Yeah, that’s me. So when I mentioned to my husband that I was thinking about a dog, he had no idea of the enormity of the iceberg underneath the surface. He didn’t actually know that I knew more facts and figures about dogs than most people I know who own dogs. He had no idea that I had narrowed down selections, that I was pretty interested in rat terriers, that nothing over 25 pounds would be making it through the door. That I had found a number of very interesting possibilities. That I was particularly fond of a dog named Rhea, a spaniel mix who won me over with her cream colored coat, bat-like ears, and two pictures on the Humane Society Website which worked their way into my heart just like a flesh-boring-insect, one where she was lying down with her head between her paws looking up at the camera as if waiting for me specifically to come to her rescue; the next one where she had hopped up, alert to greet me, and so excited that she was finally going home.

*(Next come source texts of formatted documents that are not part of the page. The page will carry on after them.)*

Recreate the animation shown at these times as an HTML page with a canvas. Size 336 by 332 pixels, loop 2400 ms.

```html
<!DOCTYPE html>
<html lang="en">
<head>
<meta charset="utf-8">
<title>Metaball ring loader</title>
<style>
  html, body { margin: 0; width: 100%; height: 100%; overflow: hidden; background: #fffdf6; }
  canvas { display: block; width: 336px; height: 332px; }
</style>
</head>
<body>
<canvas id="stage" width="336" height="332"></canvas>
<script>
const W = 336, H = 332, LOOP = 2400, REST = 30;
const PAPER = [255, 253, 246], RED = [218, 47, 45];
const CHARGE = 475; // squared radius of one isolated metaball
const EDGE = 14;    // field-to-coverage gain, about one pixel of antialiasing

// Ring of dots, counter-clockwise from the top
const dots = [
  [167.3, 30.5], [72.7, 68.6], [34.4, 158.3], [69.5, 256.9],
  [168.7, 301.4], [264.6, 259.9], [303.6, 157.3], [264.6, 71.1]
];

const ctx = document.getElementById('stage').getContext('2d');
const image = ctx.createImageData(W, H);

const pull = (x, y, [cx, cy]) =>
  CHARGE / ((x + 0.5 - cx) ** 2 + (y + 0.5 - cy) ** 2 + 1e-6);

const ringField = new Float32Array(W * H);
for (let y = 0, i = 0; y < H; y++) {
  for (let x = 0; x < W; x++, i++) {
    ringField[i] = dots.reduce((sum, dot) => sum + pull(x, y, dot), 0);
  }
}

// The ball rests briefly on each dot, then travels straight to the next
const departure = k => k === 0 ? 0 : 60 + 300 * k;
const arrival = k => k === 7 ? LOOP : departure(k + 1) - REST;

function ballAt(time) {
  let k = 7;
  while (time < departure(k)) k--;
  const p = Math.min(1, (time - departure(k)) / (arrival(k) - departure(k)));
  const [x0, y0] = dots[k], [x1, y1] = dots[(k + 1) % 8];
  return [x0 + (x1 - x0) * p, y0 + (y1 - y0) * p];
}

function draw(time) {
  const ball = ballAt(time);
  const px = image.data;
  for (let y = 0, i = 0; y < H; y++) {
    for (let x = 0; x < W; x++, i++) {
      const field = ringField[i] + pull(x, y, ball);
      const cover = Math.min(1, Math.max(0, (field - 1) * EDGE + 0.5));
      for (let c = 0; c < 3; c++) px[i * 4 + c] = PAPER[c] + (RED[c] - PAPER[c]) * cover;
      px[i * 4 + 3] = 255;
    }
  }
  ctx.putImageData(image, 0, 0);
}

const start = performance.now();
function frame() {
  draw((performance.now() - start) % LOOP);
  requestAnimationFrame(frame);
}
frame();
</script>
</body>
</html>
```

In an alarming epiphany I realized that I was planning on going to the Humane Society just to, like, you know, visit. I also discovered that I had not even discussed this with myself much less my husband, that I had been operating on the purest instinctual level. I had been searching and trawling and looking high and low for a companion for my son for two years, and I didn’t even know it. I had been looking for a sibling analogue, an animal who would unconditionally love him no matter what, who wouldn’t reprimand him about his potty talk, who would hang out with him when everyone was tired, who would play catch with him and run with him for hours, with whom he could find solace when Dad and Mom were just being too damned intense.

I finally showed Lars the depth of the iceberg which he was unwittingly bearing down upon. I explained myself. I knew he was completely taken off guard, since he thought I also didn’t want a dog. I mean, we’re cat people, right? But in the conversation was the admission that our ship has sailed, and it is without a sibling for our son. We’ve never marked the passage of that milestone, and it’s very sad. We were too tired and we let time decide for us. Now, no sibling.

Rhea got adopted soon after I revealed the iceberg. I looked up the Humane Society website again, and she wasn’t on it anymore. I cried. I cried because she was gone, but I also cried because we hadn’t realized the importance of bringing our son a companion into this world, who was his friend and adversary, his partner to rumble with, a person with whom he could collaborate against the two bigger people running the show, even if it was just under the covers at night, giggling. The adult in the future who he could bond with over the struggles of dealing with their nutty parents when we’re too damned old or sick to be anything but a pain in the ass.

We’re a trinity: The Father, The Loon and Holy Smokes. But I wish we had had the foresight to realize that quadrangles are more stable.

•   •   •

I've looked at the Humane Society website a few times since Rhea was adopted, but without any real enthusiasm. Once I realized that it wasn’t just a dog that I wanted, my heart broke a little bit. I’m mourning for what hasn’t happened.

Sometimes a thing is just a thing, and sometimes it’s some other thing altogether.